Hey there, time traveller!
This article was published 13/9/2010 (3443 days ago), so information in it may no longer be current.
LANA Meier has newspaper ink in her blood.
As a young child growing up, she hung out at the Stonewall Argus offices after school with her father, who owned the paper.
For 25 years, the now 43-year-old mother of five worked in the newspaper business, becoming group publisher for Sun Media when that company bought the three family-owned papers — the Argus, the Selkirk Journal and the Interlake Spectator — in 1992.
She resigned her position with Sun Media early this year, but clearly her departure from the business was not in the stars.
Starting Aug. 19, she and her two partners and 15 employees launched three new free weeklies in three weeks — the Selkirk Record (18,000 print run), the Winkler/Morden Voice (15,000 print run), and the Stonewall/Teulon Tribune (7,800 print run). Although she had planned to spend more time with her family and work on another family enterprise, the newspaper business drew her back in.
"People started asking if I wanted to start a new paper. Then the owner of Interlake Graphics, the printing company my father and uncle once owned, called and asked if I wanted to buy it," she said.
In mid-June she bought the printing company and two months later the first of her new papers, the Selkirk Record, was born.

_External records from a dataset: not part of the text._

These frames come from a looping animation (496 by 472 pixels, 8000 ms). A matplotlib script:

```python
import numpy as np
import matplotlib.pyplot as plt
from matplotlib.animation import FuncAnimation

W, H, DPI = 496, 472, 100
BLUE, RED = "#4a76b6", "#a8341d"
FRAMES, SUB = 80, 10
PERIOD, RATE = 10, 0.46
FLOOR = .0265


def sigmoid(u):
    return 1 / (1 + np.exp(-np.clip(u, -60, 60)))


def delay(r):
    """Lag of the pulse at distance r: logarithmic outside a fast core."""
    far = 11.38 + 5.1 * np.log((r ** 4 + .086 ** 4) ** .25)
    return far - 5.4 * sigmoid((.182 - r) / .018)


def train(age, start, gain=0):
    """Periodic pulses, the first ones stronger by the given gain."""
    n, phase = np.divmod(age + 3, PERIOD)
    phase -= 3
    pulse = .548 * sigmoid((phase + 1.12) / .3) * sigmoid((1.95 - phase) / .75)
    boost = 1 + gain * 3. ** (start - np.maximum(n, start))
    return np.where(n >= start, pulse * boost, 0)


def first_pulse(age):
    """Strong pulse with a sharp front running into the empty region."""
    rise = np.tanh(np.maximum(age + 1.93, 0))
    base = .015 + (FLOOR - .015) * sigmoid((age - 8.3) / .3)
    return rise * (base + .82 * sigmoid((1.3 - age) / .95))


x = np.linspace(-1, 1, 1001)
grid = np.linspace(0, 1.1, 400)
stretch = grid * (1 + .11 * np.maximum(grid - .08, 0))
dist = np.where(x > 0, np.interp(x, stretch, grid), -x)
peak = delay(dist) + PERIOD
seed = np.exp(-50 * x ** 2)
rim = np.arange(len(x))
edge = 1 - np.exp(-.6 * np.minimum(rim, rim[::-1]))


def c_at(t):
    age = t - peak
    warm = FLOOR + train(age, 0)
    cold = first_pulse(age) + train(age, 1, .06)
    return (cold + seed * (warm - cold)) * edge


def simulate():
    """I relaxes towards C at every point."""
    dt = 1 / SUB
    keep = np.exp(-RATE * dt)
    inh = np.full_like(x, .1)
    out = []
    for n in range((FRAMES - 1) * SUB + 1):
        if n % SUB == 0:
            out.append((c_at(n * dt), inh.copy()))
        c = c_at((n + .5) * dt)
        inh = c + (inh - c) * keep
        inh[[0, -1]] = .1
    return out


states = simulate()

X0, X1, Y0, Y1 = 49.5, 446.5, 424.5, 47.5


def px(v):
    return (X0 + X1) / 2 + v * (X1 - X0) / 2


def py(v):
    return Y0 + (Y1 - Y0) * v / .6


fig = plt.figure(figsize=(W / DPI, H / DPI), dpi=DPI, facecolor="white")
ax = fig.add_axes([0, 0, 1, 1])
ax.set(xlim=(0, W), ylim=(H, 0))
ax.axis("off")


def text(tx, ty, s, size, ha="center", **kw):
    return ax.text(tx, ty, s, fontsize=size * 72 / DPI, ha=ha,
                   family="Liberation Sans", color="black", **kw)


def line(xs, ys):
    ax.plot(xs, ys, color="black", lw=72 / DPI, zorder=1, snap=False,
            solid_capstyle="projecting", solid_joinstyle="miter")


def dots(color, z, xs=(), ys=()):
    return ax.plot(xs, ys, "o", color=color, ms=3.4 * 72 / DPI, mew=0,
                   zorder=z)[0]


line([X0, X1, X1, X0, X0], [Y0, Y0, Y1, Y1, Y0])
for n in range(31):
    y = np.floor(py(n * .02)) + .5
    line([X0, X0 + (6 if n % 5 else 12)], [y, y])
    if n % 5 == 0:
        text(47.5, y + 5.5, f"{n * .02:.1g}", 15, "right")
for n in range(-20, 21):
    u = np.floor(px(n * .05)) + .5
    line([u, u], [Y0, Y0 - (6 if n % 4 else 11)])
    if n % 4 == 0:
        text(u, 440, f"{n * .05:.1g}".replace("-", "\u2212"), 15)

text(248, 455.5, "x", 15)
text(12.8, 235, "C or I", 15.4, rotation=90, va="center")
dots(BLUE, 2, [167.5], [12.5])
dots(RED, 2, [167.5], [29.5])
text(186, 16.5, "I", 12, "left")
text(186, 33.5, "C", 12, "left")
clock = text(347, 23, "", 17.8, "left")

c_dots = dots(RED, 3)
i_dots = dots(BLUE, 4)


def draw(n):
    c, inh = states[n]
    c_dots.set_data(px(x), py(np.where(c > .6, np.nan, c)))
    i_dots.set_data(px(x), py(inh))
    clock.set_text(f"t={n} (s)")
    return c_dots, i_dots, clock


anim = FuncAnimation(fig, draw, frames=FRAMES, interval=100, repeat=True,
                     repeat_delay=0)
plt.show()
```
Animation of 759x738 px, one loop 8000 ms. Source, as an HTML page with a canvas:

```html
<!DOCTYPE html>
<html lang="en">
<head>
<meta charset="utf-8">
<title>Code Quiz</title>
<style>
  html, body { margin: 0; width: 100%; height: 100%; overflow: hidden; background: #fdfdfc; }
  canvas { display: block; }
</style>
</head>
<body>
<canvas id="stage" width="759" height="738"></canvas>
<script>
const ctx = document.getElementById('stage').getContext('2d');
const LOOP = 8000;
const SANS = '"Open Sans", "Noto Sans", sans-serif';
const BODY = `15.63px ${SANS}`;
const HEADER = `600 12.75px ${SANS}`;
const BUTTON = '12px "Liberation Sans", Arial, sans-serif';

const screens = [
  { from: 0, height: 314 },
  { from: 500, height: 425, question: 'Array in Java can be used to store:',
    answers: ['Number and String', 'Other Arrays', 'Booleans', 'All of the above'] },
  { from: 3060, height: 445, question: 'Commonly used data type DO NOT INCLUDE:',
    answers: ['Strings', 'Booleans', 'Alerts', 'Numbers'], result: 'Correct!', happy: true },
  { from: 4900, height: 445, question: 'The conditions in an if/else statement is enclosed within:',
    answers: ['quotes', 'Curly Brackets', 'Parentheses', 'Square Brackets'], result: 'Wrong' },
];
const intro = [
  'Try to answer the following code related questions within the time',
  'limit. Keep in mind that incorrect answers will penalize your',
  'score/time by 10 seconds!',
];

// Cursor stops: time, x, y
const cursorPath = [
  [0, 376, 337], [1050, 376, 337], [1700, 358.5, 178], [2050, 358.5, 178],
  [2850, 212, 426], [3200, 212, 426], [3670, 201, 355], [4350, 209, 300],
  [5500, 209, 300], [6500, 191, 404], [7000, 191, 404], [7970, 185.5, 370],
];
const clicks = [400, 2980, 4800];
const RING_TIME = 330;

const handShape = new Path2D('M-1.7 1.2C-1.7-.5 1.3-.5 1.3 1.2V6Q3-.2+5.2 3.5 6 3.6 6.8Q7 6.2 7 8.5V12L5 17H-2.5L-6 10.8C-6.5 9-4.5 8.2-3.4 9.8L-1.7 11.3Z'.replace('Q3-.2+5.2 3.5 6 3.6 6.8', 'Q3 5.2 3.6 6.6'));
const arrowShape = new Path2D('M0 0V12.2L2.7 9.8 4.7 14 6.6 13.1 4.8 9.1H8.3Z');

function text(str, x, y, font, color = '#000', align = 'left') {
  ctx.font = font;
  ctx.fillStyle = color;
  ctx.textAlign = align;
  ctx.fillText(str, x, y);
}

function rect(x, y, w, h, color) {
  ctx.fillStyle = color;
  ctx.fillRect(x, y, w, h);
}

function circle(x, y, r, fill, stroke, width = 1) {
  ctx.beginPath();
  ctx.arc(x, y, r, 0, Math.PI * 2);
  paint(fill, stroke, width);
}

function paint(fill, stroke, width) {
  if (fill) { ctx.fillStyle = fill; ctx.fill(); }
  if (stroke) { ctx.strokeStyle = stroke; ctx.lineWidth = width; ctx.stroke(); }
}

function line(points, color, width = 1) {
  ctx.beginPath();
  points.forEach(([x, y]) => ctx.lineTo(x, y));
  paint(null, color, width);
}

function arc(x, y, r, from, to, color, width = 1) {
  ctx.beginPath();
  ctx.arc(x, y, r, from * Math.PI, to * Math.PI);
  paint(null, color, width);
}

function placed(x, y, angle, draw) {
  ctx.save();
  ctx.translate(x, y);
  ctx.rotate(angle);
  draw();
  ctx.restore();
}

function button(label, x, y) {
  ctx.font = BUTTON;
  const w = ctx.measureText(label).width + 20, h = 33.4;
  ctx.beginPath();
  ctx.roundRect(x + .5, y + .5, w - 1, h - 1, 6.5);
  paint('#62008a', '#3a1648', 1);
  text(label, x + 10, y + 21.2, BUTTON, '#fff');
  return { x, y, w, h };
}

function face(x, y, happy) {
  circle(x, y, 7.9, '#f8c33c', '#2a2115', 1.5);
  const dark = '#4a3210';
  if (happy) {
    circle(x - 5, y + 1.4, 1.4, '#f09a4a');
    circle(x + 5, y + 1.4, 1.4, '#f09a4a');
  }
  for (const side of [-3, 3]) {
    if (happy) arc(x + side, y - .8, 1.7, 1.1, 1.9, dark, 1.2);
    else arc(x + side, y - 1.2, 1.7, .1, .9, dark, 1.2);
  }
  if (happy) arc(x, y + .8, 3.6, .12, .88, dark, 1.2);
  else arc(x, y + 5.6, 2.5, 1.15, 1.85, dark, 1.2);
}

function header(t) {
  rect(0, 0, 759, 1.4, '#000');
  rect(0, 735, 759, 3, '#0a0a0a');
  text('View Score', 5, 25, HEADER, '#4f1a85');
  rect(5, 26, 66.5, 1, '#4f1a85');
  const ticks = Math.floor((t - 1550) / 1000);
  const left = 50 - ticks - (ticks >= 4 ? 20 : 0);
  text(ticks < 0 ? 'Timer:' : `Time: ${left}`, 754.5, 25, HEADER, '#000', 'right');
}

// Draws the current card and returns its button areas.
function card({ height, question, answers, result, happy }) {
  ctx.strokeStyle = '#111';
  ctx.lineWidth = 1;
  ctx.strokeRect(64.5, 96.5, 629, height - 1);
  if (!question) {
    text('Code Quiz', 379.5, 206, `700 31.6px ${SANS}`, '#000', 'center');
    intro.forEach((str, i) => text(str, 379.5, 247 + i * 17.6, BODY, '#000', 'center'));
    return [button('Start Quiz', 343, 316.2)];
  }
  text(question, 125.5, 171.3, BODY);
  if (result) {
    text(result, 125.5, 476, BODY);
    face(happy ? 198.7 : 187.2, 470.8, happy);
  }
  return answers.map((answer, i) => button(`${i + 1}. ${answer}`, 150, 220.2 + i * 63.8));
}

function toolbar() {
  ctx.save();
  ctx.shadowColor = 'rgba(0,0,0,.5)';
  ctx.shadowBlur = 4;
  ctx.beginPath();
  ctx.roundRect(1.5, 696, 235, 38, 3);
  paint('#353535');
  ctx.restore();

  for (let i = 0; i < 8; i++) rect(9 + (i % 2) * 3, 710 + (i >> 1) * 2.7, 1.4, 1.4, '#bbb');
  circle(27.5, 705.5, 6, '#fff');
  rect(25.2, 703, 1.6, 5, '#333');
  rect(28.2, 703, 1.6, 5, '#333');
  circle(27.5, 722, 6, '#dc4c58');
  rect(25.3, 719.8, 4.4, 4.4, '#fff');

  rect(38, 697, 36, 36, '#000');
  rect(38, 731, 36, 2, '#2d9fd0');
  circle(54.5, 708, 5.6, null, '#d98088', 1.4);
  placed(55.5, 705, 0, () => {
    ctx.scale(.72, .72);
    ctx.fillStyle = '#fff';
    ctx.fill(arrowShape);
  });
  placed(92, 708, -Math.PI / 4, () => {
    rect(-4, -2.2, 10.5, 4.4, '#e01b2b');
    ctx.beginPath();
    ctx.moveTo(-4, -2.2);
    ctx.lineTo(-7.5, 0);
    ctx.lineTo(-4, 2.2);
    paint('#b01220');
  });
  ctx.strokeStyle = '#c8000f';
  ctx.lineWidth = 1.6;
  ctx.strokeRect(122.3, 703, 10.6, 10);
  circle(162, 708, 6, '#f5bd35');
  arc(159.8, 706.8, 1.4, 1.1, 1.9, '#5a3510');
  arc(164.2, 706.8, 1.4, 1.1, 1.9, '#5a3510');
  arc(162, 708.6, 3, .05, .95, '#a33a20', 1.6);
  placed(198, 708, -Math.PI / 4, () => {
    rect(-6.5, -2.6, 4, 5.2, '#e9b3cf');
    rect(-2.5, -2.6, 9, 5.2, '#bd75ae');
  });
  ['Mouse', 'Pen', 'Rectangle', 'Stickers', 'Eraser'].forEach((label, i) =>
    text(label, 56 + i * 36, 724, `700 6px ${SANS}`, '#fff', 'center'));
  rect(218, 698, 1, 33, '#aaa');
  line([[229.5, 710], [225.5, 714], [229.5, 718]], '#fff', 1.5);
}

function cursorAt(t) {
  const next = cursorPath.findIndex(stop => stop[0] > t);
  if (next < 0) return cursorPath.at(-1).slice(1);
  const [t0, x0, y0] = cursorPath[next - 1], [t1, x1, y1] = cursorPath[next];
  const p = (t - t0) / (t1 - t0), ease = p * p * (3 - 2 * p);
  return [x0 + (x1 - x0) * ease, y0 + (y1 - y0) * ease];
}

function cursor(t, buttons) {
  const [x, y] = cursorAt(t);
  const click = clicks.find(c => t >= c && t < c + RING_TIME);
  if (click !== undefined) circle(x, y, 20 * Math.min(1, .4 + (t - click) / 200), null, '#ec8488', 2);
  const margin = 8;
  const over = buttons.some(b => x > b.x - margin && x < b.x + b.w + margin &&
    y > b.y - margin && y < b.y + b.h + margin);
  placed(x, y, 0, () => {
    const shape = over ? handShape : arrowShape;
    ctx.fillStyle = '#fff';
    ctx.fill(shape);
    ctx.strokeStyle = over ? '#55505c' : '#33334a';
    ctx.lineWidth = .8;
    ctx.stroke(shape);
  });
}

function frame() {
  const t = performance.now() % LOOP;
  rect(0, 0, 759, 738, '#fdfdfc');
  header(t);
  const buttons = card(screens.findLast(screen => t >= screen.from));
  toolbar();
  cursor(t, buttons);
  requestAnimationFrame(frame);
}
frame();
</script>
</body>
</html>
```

"I love the industry," she said. "We think there is definitely a place for the community newspaper."
When it comes to newspaper competition, Selkirk is starting to rival big cities. The Record is the town's third paper after the small Selkirk Enterprise started earlier this year.
Meier said she was not happy with her role as the bearer of bad news as the group publisher for Sun Media's stable of nine Manitoba weeklies during the general climate of cutbacks the newspaper industry has experienced over the last few years.
Neither did she agree with the almost industry-wide focus on online content.
"The fact is, many of our readers (in rural southern Manitoba) do not have high-speed Internet in their homes," she said.
Meier said the mission of the new papers is to provide grassroots reporting to connect people to the communities and make the communities stronger.
"Many have told us they would support us," she said, adding that local businesses have told them they appreciate the fact they are being run by longtime residents like herself and her partners, Rick Reimer and Brett Mitchell.
Duncan McMonagle, journalism instructor at Red River College, said, "It's always interesting when someone starts a new paper."
But he said small-town papers need to have an online presence, even if many readers don't have access to high-speed Internet, because it's such a powerful way to involve readers — especially young people from the community.
Among other things, Meier said they are working at getting on the radar screen of the provincial and federal governments to ensure that her papers are part of media buys for government ad campaigns.
Next is to establish a presence in the national commercial ad market and then they will also try to capture some of the regional flyer business.
Mike Johnson, president of the Manitoba Community Newspapers Association, said no one escaped the effects of the global recession, but Manitoba community newspapers certainly did not bear the brunt of it.
"This is a pretty stable industry," said Johnson, publisher/owner of the Baldur-Glenboro Gazette. "We're holding our own. Revenues in the industry have been fairly stable over the past number of years."
But that's not say there is plenty of growth, however.
There are close to 50 members of the Manitoba Community Newspapers Association with about half of them independently owned and the rest owned by Sun Media, Glacier Media Group and Canstar Community News Ltd. (a division of FP Newspapers, the company that owns the Free Press).
Martin Cash has been writing a column and business news at the Free Press since 1989. Over those years he’s written through a number of business cycles and the rise and fall (and rise) in fortunes of many local businesses.